■ TASK DIRECTIONS
From the top of the records below down to the line containing "294px; top: 423px;", reproduce every line exactly.

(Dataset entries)
************
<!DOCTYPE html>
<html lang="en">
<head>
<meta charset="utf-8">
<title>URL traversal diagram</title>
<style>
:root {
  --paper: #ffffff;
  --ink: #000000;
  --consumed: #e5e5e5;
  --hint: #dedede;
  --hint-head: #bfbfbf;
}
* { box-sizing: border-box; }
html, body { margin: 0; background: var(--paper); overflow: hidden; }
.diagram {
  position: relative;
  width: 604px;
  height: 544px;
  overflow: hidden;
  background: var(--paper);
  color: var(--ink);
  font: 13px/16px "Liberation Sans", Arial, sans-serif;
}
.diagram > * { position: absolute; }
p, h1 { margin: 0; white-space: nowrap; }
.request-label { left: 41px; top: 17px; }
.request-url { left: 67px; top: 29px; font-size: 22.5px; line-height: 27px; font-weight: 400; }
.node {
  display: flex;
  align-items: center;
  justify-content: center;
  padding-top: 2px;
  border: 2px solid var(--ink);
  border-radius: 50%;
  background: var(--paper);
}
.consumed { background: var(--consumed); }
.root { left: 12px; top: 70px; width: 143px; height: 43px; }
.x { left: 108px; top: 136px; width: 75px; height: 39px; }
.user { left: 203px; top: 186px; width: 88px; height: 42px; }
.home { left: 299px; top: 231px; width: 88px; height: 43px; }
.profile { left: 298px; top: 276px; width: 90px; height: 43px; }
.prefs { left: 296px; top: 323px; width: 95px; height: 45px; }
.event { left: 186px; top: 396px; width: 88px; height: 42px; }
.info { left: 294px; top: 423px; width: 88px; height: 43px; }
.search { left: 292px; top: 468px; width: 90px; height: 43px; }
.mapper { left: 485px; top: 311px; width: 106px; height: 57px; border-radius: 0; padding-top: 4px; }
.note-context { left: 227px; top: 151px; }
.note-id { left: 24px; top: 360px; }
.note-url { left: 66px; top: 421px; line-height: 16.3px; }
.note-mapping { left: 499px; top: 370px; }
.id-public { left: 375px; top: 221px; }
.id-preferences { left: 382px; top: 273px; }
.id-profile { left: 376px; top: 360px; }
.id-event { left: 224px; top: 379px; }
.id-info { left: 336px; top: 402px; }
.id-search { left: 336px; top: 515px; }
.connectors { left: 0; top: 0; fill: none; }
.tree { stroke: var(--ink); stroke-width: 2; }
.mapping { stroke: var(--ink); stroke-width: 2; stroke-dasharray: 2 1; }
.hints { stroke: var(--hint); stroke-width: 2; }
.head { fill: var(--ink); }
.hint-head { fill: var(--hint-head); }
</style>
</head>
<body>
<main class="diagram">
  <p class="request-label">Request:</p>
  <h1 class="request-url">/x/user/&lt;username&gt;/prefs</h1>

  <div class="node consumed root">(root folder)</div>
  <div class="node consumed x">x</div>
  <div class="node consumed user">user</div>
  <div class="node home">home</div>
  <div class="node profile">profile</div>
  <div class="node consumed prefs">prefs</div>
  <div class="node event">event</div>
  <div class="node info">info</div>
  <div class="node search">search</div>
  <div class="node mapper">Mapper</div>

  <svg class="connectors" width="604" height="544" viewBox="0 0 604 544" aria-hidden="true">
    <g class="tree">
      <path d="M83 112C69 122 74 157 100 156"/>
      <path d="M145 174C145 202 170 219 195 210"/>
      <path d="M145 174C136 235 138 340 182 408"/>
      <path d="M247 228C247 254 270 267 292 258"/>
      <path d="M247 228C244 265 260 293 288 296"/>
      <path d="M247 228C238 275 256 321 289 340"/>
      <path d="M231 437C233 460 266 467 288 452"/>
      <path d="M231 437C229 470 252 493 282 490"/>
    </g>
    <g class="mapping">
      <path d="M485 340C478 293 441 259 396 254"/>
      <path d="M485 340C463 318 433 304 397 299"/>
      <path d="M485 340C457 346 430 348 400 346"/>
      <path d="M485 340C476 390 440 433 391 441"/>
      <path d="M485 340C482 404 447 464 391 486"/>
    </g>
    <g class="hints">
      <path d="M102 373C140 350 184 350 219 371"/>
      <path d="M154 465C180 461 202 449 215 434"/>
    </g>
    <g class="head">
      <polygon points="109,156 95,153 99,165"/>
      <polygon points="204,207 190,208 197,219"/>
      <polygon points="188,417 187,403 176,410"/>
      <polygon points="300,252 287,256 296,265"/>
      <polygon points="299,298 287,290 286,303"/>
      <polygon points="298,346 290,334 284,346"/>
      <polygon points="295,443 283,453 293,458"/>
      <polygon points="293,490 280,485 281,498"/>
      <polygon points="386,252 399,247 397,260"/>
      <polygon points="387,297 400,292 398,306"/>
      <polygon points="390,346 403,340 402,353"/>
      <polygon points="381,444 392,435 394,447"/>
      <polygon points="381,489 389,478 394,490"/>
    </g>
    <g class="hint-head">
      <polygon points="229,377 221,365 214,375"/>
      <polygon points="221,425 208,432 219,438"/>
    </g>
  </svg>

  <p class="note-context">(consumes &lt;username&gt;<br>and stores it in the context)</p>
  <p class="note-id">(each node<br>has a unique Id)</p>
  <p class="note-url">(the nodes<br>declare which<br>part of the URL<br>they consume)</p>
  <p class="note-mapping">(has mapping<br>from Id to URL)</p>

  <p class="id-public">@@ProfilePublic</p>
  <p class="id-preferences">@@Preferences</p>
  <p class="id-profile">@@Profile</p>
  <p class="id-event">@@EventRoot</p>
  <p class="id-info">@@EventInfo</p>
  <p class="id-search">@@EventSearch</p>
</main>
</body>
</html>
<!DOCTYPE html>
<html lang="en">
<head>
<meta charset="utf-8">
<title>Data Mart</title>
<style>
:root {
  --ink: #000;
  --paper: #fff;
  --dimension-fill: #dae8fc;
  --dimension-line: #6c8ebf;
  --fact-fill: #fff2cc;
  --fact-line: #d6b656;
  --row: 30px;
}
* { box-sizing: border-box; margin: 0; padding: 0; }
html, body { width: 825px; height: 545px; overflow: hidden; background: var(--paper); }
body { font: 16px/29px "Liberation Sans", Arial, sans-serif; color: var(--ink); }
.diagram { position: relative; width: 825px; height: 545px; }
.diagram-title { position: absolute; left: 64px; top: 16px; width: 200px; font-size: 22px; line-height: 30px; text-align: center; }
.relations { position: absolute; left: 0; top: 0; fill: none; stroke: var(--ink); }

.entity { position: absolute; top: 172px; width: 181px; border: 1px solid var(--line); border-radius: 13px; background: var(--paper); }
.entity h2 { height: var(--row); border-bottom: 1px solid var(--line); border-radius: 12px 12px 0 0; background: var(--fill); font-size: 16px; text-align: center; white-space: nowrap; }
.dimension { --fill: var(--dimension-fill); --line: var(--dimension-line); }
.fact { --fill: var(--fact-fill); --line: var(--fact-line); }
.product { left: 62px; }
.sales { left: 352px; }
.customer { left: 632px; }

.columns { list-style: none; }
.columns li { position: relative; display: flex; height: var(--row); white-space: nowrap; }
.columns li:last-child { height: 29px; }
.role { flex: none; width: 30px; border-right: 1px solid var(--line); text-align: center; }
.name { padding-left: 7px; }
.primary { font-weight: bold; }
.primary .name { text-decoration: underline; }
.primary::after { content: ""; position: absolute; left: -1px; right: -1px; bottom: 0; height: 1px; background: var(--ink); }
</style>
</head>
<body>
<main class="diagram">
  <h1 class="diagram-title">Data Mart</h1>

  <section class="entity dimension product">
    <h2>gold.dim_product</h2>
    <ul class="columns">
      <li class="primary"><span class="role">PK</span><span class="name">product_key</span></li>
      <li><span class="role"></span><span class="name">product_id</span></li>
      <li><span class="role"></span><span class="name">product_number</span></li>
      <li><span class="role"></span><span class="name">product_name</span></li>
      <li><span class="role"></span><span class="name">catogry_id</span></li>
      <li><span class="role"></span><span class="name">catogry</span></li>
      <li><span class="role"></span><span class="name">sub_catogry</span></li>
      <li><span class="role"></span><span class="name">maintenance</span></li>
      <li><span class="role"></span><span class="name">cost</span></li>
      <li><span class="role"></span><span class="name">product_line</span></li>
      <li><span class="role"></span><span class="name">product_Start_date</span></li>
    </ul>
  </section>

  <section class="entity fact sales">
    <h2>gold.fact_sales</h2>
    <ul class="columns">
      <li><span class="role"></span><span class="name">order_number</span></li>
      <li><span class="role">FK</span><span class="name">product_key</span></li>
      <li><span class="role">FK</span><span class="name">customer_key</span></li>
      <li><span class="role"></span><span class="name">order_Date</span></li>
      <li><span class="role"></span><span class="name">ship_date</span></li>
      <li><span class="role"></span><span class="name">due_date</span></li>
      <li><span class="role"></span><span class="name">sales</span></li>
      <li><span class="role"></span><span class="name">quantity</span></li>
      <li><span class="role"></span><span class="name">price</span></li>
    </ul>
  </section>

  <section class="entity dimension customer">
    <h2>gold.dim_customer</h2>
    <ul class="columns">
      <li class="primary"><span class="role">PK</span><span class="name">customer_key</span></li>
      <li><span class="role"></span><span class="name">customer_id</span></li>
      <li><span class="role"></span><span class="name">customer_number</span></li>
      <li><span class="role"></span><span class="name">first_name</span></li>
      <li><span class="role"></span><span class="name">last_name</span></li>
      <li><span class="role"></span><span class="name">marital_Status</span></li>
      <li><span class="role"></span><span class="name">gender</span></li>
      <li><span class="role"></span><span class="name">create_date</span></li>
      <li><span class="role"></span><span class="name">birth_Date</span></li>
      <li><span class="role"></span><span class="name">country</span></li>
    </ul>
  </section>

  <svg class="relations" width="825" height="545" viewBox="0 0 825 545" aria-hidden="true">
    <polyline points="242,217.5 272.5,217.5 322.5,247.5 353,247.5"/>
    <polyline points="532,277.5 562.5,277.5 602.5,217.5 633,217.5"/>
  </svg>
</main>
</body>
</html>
************
■ TASK OUTPUT
<!DOCTYPE html>
<html lang="en">
<head>
<meta charset="utf-8">
<title>URL traversal diagram</title>
<style>
:root {
  --paper: #ffffff;
  --ink: #000000;
  --consumed: #e5e5e5;
  --hint: #dedede;
  --hint-head: #bfbfbf;
}
* { box-sizing: border-box; }
html, body { margin: 0; background: var(--paper); overflow: hidden; }
.diagram {
  position: relative;
  width: 604px;
  height: 544px;
  overflow: hidden;
  background: var(--paper);
  color: var(--ink);
  font: 13px/16px "Liberation Sans", Arial, sans-serif;
}
.diagram > * { position: absolute; }
p, h1 { margin: 0; white-space: nowrap; }
.request-label { left: 41px; top: 17px; }
.request-url { left: 67px; top: 29px; font-size: 22.5px; line-height: 27px; font-weight: 400; }
.node {
  display: flex;
  align-items: center;
  justify-content: center;
  padding-top: 2px;
  border: 2px solid var(--ink);
  border-radius: 50%;
  background: var(--paper);
}
.consumed { background: var(--consumed); }
.root { left: 12px; top: 70px; width: 143px; height: 43px; }
.x { left: 108px; top: 136px; width: 75px; height: 39px; }
.user { left: 203px; top: 186px; width: 88px; height: 42px; }
.home { left: 299px; top: 231px; width: 88px; height: 43px; }
.profile { left: 298px; top: 276px; width: 90px; height: 43px; }
.prefs { left: 296px; top: 323px; width: 95px; height: 45px; }
.event { left: 186px; top: 396px; width: 88px; height: 42px; }
.info { left: 294px; top: 423px; width: 88px; height: 43px; }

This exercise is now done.